Dealing With Garden Pests

Whether it’s a cute bunny, a hungry deer, ornery squirrels or bad bugs, dealing with pests in the garden is just part of gardening. And, often a very frustrating part of gardening! Over my many years of gardening I have dealt with many types of pests and while there are many, many remedies out there in cyberspace, I will share what has worked for me without using a bunch of chemicals.

Deer in Garden - Dealing With Garden Pests

This post contains affiliate links. If you click on
one of the links and make a purchase,

I may receive a small commission at no additional cost to you.
See full disclosure here.

How to Keep Deer and Rabbits Out of the Garden
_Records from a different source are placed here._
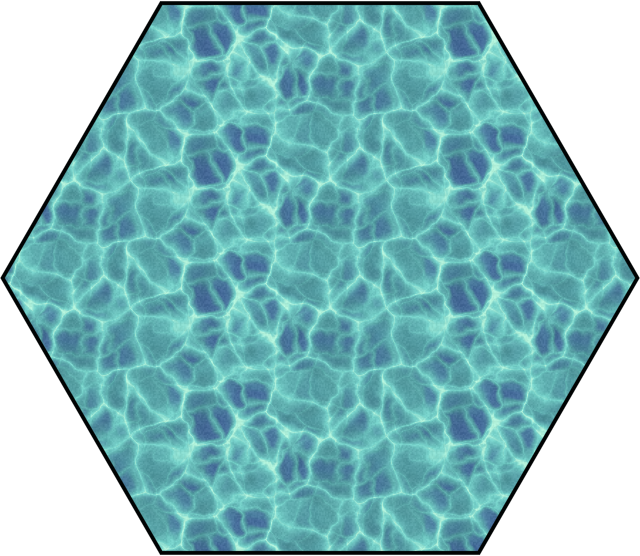
Give the GLSL for this texture, as a Shadertoy shader.

```glsl
// Rippling pool water inside a black-outlined hexagon on white.
// Warped, wrapping cell noise makes the bright caustic web of one 2:1 tile;
// the tile repeats 2.5 times across and about 4.3 times down the canvas.

const vec3 PAPER   = vec3(1.00);
const vec3 OUTLINE = vec3(0.00, 0.01, 0.01);
const vec3 WATER   = vec3(0.305, 0.575, 0.605);
const vec3 DEEP    = vec3(0.255, 0.39, 0.58);
const vec3 LIGHT   = vec3(0.46, 0.82, 0.79);
const vec3 GLINT   = vec3(0.70, 0.95, 0.86);

const float ASPECT       = 1.153;   // width over height of the hexagon frame
const float APOTHEM      = 0.4325;  // centre to outer flat side
const float LINE_WIDTH   = 0.006;
const float TILE_HEIGHT  = 0.2;     // tile is twice as wide as high
const float COARSE_CELLS = 3.0;     // cells per tile height
const float FINE_CELLS   = 5.0;
const float VEIN_WIDTH   = 0.12;    // in cell units
const float WARP         = 0.11;
const float GRAIN        = 0.07;
const vec2  CLUSTER      = vec2(-0.547, 0.508); // busy area, in tile heights

vec2 hash2(vec2 p) {
    vec3 h = fract(p.xyx * vec3(0.1031, 0.1030, 0.0973));
    h += dot(h, h.yzx + 33.33);
    return fract((h.xx + h.yz) * h.zy);
}

// Random pair for a lattice cell, wrapping at the tile borders
vec2 cellHash(vec2 cell, float n, float seed) {
    return hash2(floor(mod(cell + 0.5, vec2(2.0 * n, n))) + seed);
}

// Wrapping smooth noise, two channels in 0..1
vec2 noise2(vec2 q, float n, float seed) {
    vec2 i = floor(q * n), f = fract(q * n);
    f = f * f * (3.0 - 2.0 * f);
    vec2 low  = mix(cellHash(i, n, seed), cellHash(i + vec2(1, 0), n, seed), f.x);
    vec2 high = mix(cellHash(i + vec2(0, 1), n, seed), cellHash(i + vec2(1, 1), n, seed), f.x);
    return mix(low, high, f.y);
}

// Wrapping cell noise: x = nearness to border, y = nearness to knot, z = cell id
vec3 cellWeb(vec2 q, float n, float seed) {
    vec2 i = floor(q * n), f = fract(q * n);
    vec3 nearest = vec3(9.0);
    float id = 0.0;
    for (int y = -1; y <= 1; y++)
    for (int x = -1; x <= 1; x++) {
        vec2 offset = vec2(x, y);
        vec2 h = cellHash(i + offset, n, seed);
        float d = length(offset + 0.07 + 0.86 * h - f);
        if (d < nearest.x) {
            nearest = vec3(d, nearest.xy);
            id = fract(h.x * 7.3 + h.y * 3.1);
        } else if (d < nearest.y) nearest.yz = vec2(d, nearest.y);
        else nearest.z = min(nearest.z, d);
    }
    return vec3(nearest.yz - nearest.x, id);
}

vec3 poolWater(vec2 q) {
    // Bend the plane so that cell borders become wavy filaments
    vec2 w = q + WARP * (noise2(q, 4.0, 11.0) - 0.5);
    w += 0.5 * WARP * (noise2(q, 9.0, 37.0) - 0.5);
    w += 0.2 * WARP * (noise2(q, 20.0, 71.0) - 0.5);

    vec2 swell  = noise2(q, 5.0, 53.0);
    vec2 ripple = noise2(w, 13.0, 91.0);
    float busy  = 0.5 + 0.5 * cos(3.14159265 * (q.x - CLUSTER.x));

    // Broad web, finer web and a rising diagonal vein through the busy area
    vec3 coarse = cellWeb(w, COARSE_CELLS, 5.0);
    vec3 fine   = cellWeb(w + 0.03 * (ripple - 0.5), FINE_CELLS, 23.0);
    float width = VEIN_WIDTH * mix(0.45, 1.5, swell.x);
    float light = mix(0.65, 1.05, swell.y) * exp(-coarse.x / width);
    light += 0.20 * exp(-coarse.x / 0.35);
    light += 0.45 * exp(-coarse.y / 0.16);
    light += mix(0.25, 0.75, busy * swell.x + 0.3 * swell.y) * exp(-fine.x / (0.9 * width));
    float rise = w.y - CLUSTER.y - 0.5 * (w.x - CLUSTER.x);
    float diagonal = abs(fract(rise + 0.5) - 0.5);
    light += 0.6 * busy * busy * exp(-diagonal / 0.025);
    light *= 0.8 + 0.4 * ripple.x;

    // Blue hollows fill the middle of some cells
    float hollow = smoothstep(0.38, 0.95, 0.55 * fine.z + 0.35 * swell.y + 0.28 * busy);
    hollow *= smoothstep(0.05, 0.4, fine.x) * smoothstep(0.02, 0.35, coarse.x);
    hollow *= 0.75 + 0.5 * ripple.y;

    vec3 color = mix(WATER, DEEP, clamp(hollow, 0.0, 1.0));
    color *= 0.95 + 0.10 * ripple.x;
    color = mix(color, LIGHT, clamp(light, 0.0, 1.0));
    color = mix(color, GLINT, smoothstep(0.95, 1.75, light));
    return color + GRAIN * (noise2(q, 90.0, 7.0).x - 0.5);
}

void mainImage(out vec4 fragColor, in vec2 fragCoord) {
    float scale = min(iResolution.x, iResolution.y * ASPECT);
    vec2 p = (fragCoord - 0.5 * iResolution.xy) / scale;
    float blur = 0.75 / scale;

    // Signed distance to a flat-topped hexagon
    vec2 a = abs(p);
    float d = max(a.y, 0.8660254 * a.x + 0.5 * a.y) - APOTHEM;

    vec3 color = poolWater(p / TILE_HEIGHT);
    color = mix(color, OUTLINE, smoothstep(-blur, blur, d + LINE_WIDTH));
    color = mix(color, PAPER, smoothstep(-blur, blur, d));
    fragColor = vec4(color, 1.0);
}
```
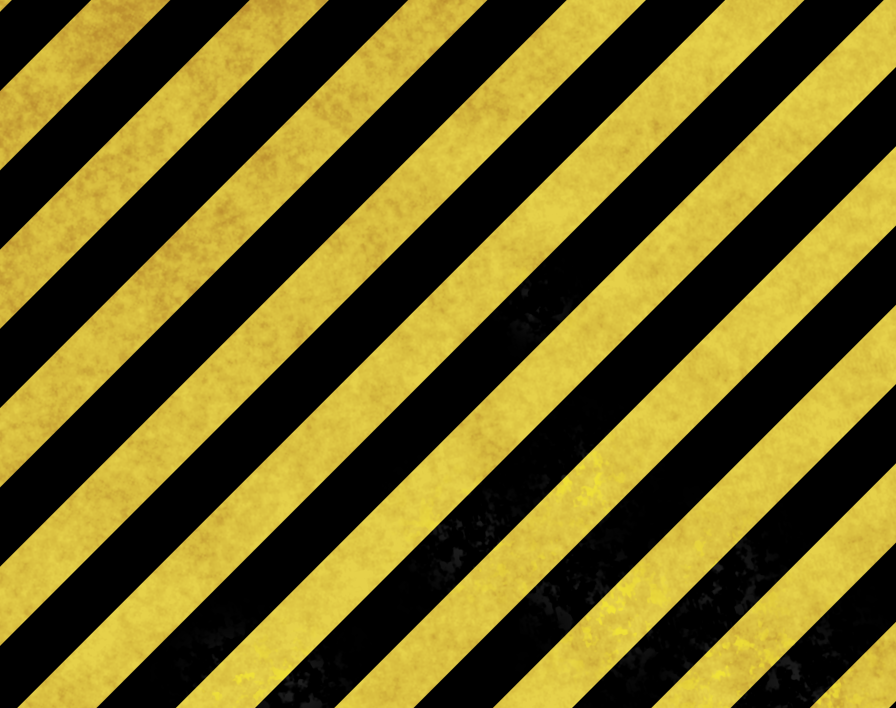
Give the GLSL for this pattern, as a WebGL 2 fragment shader.

```glsl
#version 300 es
precision highp float;
// Worn hazard stripes: equal yellow and black bands rising at 45 degrees.
// The bands come from a repeated diagonal coordinate; layered value noise
// mottles the paint, and scattered patches add bright flecks and grey scuffs.
uniform vec2 u_resolution;
out vec4 fragColor;

// Lengths are fractions of the canvas height.
const float PERIOD = 0.2239;
const float FIRST_EDGE = 0.1287;

const vec3 OCHRE   = vec3(0.74, 0.57, 0.18);
const vec3 MUSTARD = vec3(0.84, 0.73, 0.24);
const vec3 LEMON   = vec3(0.90, 0.82, 0.29);
const vec3 FLECK   = vec3(0.95, 0.90, 0.20);
const vec3 SCUFF   = vec3(0.15);

// Worn patches: centre x, centre y, radius.
const int PATCHES = 10;
const vec3 WEAR[PATCHES] = vec3[PATCHES](
  vec3(0.82, 0.32, 0.06), vec3(0.87, 0.13, 0.08),
  vec3(1.03, 0.06, 0.08), vec3(0.33, 0.04, 0.06),
  vec3(1.02, 0.18, 0.07), vec3(0.66, 0.24, 0.07),
  vec3(0.42, 0.03, 0.06), vec3(1.14, 0.04, 0.08),
  vec3(0.76, 0.57, 0.04), vec3(0.80, 0.18, 0.06));

float hash(vec2 p) {
  return fract(sin(dot(p, vec2(127.1, 311.7))) * 43758.5453);
}

float valueNoise(vec2 p) {
  vec2 cell = floor(p), f = fract(p);
  f = f * f * (3.0 - 2.0 * f);
  float low  = mix(hash(cell), hash(cell + vec2(1.0, 0.0)), f.x);
  float high = mix(hash(cell + vec2(0.0, 1.0)), hash(cell + 1.0), f.x);
  return mix(low, high, f.y);
}

// Three octaves, normalised to 0..1.
float fbm(vec2 p, float gain) {
  float sum = 0.0, total = 0.0, amp = 1.0;
  for (int i = 0; i < 3; i++) {
    sum += amp * valueNoise(p);
    total += amp;
    amp *= gain;
    p = mat2(1.6, 1.2, -1.2, 1.6) * p + 17.3;
  }
  return sum / total;
}

// Yellow coverage for diagonal coordinate s, with edge softness w.
float stripe(float s, float w) {
  float fromCentre = abs(fract((s - FIRST_EDGE) / PERIOD) - 0.5 + 0.25);
  fromCentre = min(fromCentre, 1.0 - fromCentre);
  return smoothstep(-w, w, (0.25 - fromCentre) * PERIOD);
}

// Soft mask of all worn patches.
float wearMask(vec2 p) {
  float mask = 0.0;
  for (int i = 0; i < PATCHES; i++) {
    vec2 d = (p - WEAR[i].xy) / WEAR[i].z;
    mask = max(mask, exp(-dot(d, d)));
  }
  return mask;
}

// Aged yellow: tone runs from ochre through mustard to lemon.
vec3 paint(float tone) {
  vec3 c = mix(OCHRE, MUSTARD, clamp(2.0 * tone, 0.0, 1.0));
  return mix(c, LEMON, clamp(2.0 * tone - 1.0, 0.0, 1.0));
}

void main() {
  vec2 p = gl_FragCoord.xy / u_resolution.y;
  float diagonal = p.x + 1.0 - p.y;

  // Fine grain, broad blotches, and darker ageing toward two corners
  float grain = fbm(p * 80.0, 0.8) - 0.5;
  float blotch = fbm(p * 13.0 + 5.0, 0.6) - 0.5;
  float ageing = smoothstep(-0.3, 0.9, p.y - p.x)
               + 0.6 * smoothstep(0.85, 1.3, p.x - p.y);
  float tone = 0.74 - 0.42 * ageing + 0.95 * grain + 0.6 * blotch;

  // Wear breaks up into specks inside each patch
  float mask = wearMask(p);
  float specks = fbm(p * 65.0 + 31.0, 0.7);
  float worn = mask * smoothstep(0.5, 0.72, specks);

  vec3 yellow = mix(paint(tone), FLECK, 0.9 * worn);
  vec3 black = SCUFF * worn * 0.8;
  float coverage = stripe(diagonal, 1.0 / u_resolution.y);
  fragColor = vec4(mix(black, yellow, coverage), 1.0);
}
```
 At our last home, we were a few blocks over from a wildlife preserve, and when the deer ran out of things to eat there, or got bored with the menu, they paid a visit to my gardens. All it took was a visit from one deer, and then every night there would be two or more coming to dine. They weren’t really scared of humans either. Even the headlights from our car pulling into the driveway would not deter them. They would look up as if to greet us and then continue their feast. We had motion sensor lights in our backyard, but they became accustomed to those. I knew then if I wanted to protect my gardens, I was going to have to learn how to deal with garden pests.

The first thing we did was fence in our raised vegetable beds. We didn’t do anything fancy and it wasn’t at all attractive, but once the vegetables grew and filled in, the fence wasn’t all that noticeable. If you do fencing, be sure the bottom of the fencing is small enough so that baby bunnies can’t sneak through… speaking from experience.

I knew I wasn’t going to fence in my entire yard, or my individual flower gardens, so I had to come up with an arsenal against the deer and rabbits that were feasting on my veritable smorgasbord.

This is very important, deterrents must be used starting very early in the spring just as soon as you see little buds popping out of the ground. After a long winter, wildlife are starving and looking for just about anything green. Be especially vigilant with tulips, lilies, liatris, bachelor’s buttons, black-eyed Susan and many other delicious perennials.

Here’s a Dealing with Garden Pests Pin to save to
your Gardening board on Pinterest,
so you can refer back to it later.

Deer & Rabbit in Garden - Natural Ways to Keep Deer, Rabbits & Other Pests out of Your Garden

Products That Work To Keep Garden Pests (Wildlife) From Eating Your Plants

Here’s the thing with rabbits and deer, they become accustomed to smells and tastes, and their taste buds will adapt to yucky tasting plants. That means you’ve got to change things up, or use multiple deterrents. I had the best luck using Milorganite, and alternating Liquid Fence and Deer Off.  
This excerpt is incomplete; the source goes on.